Top of Data provided
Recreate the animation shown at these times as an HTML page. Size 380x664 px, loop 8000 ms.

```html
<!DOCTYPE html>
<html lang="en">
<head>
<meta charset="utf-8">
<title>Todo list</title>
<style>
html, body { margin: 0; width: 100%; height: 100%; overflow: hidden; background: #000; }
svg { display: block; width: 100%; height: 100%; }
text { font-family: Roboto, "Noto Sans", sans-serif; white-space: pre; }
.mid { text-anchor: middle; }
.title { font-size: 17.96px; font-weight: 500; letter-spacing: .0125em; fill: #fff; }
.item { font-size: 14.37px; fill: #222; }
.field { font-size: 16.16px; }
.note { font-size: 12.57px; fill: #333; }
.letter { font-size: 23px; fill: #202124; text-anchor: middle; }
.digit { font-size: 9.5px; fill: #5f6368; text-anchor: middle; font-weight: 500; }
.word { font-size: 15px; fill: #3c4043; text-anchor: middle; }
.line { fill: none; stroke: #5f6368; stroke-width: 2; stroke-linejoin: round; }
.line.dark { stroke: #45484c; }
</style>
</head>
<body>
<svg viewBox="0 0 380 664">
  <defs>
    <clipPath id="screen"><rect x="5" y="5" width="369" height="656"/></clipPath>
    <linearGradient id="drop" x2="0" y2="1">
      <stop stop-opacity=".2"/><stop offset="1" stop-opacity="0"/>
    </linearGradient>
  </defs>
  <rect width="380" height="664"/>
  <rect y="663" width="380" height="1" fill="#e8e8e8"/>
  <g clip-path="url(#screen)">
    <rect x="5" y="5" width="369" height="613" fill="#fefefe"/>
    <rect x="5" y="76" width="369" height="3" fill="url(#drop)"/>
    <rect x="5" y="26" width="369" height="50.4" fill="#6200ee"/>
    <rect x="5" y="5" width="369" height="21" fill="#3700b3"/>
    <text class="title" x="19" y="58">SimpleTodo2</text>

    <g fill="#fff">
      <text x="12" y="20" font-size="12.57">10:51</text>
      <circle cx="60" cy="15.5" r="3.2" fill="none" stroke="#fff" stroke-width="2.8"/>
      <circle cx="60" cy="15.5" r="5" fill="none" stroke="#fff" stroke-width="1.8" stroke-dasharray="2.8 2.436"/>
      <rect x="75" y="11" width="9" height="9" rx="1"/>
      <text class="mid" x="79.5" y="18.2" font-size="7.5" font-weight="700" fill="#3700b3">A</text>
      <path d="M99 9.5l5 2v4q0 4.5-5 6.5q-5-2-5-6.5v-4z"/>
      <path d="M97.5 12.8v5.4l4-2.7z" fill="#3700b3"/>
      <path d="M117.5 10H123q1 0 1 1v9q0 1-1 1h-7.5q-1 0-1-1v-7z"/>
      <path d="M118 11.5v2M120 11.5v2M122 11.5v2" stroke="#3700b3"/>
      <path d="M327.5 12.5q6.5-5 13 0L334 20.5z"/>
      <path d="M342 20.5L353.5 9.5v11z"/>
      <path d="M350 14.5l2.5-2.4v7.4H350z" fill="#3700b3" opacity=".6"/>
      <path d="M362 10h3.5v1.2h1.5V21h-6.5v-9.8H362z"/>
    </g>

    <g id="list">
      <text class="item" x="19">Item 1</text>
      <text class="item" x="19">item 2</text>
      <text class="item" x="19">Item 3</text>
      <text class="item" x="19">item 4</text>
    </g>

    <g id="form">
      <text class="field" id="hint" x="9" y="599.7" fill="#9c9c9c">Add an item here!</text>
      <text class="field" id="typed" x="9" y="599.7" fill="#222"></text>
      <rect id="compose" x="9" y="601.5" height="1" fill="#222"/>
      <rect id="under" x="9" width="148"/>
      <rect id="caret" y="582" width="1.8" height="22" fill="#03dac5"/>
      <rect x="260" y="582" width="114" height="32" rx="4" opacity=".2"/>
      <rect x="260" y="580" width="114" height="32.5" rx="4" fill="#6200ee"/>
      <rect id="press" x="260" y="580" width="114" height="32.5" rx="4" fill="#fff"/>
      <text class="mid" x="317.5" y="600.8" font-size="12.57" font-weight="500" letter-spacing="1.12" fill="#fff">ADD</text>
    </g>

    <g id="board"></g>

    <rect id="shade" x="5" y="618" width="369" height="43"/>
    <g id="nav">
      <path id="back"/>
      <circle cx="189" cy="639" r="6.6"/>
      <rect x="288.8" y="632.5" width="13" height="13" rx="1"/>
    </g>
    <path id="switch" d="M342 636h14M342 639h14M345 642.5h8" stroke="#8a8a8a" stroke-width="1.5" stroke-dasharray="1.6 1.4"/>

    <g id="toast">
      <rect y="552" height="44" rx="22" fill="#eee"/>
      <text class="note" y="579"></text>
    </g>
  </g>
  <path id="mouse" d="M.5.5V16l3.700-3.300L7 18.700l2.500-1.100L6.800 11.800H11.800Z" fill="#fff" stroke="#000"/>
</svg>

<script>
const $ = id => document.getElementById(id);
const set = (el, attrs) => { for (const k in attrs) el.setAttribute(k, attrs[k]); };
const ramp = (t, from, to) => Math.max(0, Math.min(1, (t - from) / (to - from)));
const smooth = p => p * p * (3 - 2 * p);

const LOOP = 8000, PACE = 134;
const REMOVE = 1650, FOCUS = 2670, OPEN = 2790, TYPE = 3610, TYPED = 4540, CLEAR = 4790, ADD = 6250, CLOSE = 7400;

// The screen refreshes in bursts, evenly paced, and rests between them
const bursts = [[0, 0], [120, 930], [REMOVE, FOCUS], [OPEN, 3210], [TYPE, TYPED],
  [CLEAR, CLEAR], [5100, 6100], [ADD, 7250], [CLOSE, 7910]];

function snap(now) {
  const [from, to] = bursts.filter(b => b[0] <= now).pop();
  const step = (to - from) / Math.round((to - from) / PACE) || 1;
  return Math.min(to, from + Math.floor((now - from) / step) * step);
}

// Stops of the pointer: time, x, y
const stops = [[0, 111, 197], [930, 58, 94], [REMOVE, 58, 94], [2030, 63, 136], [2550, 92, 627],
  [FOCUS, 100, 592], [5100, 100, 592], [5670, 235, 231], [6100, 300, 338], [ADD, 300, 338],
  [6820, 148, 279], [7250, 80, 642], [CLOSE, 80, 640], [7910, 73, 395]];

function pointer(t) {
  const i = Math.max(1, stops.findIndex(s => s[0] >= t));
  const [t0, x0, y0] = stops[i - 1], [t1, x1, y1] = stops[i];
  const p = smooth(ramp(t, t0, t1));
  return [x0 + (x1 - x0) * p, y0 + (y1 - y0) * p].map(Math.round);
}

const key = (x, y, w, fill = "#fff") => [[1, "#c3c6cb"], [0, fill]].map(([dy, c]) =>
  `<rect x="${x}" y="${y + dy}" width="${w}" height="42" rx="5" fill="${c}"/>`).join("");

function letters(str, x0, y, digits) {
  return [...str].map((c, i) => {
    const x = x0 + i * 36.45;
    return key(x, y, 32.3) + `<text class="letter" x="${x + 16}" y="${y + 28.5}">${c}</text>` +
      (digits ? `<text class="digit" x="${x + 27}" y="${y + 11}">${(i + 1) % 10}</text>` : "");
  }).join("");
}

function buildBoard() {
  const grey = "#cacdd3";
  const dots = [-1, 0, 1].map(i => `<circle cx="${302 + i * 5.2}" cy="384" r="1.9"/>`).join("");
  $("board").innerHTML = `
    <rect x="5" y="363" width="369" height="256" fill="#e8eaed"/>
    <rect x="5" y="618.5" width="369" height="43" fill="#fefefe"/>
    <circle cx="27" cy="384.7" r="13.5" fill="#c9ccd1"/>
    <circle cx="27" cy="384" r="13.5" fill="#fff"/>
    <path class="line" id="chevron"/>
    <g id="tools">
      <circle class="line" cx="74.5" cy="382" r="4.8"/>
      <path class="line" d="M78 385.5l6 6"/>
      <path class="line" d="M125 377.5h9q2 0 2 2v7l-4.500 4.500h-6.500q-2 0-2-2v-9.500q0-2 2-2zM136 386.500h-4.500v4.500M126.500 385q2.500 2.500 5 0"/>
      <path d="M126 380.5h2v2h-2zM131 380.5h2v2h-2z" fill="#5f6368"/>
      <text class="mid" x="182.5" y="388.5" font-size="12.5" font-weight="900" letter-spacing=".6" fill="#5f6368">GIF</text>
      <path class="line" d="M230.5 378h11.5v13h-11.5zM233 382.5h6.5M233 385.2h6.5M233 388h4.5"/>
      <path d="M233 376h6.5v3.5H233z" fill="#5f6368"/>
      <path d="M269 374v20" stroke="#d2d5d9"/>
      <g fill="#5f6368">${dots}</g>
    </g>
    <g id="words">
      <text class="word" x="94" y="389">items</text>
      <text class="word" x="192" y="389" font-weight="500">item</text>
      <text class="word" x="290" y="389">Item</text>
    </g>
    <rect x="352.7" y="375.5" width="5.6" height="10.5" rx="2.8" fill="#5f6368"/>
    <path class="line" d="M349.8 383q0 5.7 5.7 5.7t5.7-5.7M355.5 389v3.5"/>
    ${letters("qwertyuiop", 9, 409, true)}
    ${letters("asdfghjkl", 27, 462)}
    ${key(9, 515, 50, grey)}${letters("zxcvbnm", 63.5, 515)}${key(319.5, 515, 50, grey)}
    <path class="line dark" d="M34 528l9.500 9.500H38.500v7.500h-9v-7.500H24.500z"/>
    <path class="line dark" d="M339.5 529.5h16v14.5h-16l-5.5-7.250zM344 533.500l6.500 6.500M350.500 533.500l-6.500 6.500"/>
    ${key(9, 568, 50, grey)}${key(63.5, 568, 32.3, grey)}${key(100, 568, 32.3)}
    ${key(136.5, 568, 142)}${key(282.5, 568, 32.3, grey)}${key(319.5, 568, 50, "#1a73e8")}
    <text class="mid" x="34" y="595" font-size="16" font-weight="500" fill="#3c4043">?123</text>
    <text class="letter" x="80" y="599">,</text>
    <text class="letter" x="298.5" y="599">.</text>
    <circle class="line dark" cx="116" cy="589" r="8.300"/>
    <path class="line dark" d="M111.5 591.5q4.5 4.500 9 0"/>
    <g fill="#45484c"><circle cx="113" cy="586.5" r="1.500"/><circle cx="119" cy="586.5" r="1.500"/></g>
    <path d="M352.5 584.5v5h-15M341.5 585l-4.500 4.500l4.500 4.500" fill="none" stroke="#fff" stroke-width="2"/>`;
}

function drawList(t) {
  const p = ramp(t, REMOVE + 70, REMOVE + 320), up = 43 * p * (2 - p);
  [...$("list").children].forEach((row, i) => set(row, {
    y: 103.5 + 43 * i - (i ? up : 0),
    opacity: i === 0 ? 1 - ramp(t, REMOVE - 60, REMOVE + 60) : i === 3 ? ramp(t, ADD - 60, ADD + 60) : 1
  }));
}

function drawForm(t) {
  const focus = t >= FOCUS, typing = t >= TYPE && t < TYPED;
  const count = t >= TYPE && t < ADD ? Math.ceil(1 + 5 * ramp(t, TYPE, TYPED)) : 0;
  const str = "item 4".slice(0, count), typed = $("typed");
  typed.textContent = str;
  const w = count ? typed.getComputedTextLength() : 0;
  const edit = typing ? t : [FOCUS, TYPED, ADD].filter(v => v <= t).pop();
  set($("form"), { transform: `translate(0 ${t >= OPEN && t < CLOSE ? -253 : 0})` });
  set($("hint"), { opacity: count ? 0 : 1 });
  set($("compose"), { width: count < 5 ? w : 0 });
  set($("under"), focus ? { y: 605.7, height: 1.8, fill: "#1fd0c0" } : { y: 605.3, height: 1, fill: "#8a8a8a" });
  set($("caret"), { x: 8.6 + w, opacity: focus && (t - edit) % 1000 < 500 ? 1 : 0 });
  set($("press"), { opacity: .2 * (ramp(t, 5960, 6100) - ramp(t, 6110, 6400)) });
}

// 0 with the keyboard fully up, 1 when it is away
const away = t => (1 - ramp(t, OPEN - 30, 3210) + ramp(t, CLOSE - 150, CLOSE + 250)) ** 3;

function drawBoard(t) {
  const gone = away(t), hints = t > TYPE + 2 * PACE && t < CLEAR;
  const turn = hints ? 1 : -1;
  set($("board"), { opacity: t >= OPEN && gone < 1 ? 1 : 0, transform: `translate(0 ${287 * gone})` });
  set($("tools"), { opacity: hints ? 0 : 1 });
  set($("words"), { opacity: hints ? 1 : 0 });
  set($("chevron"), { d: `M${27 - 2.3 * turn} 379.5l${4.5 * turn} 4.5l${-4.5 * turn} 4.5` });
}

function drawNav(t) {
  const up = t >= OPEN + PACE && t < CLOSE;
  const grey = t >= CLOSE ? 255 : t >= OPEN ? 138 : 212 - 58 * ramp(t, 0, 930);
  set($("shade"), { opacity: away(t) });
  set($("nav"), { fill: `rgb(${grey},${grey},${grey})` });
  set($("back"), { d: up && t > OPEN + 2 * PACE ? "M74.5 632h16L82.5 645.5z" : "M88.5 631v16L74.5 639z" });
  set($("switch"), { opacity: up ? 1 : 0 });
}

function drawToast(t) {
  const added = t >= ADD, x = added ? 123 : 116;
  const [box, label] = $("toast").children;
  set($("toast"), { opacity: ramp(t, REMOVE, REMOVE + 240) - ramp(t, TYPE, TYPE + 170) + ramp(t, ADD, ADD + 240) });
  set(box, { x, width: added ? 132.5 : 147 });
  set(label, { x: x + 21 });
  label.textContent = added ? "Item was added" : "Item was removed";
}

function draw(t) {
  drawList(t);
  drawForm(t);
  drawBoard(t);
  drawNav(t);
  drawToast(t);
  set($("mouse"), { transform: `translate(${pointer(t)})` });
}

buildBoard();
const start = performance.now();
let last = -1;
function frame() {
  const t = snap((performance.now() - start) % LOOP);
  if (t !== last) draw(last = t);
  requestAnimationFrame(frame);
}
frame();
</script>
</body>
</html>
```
Bottom of Data provided
- _What is required_
Track down every line in the entries that includes the string "dark", and copy it.

- _Worked solution_
.line.dark { stroke: #45484c; }
    <path class="line dark" d="M34 528l9.500 9.500H38.500v7.500h-9v-7.500H24.500z"/>
    <path class="line dark" d="M339.5 529.5h16v14.5h-16l-5.5-7.250zM344 533.500l6.500 6.500M350.500 533.500l-6.500 6.500"/>
    <circle class="line dark" cx="116" cy="589" r="8.300"/>
    <path class="line dark" d="M111.5 591.5q4.5 4.500 9 0"/>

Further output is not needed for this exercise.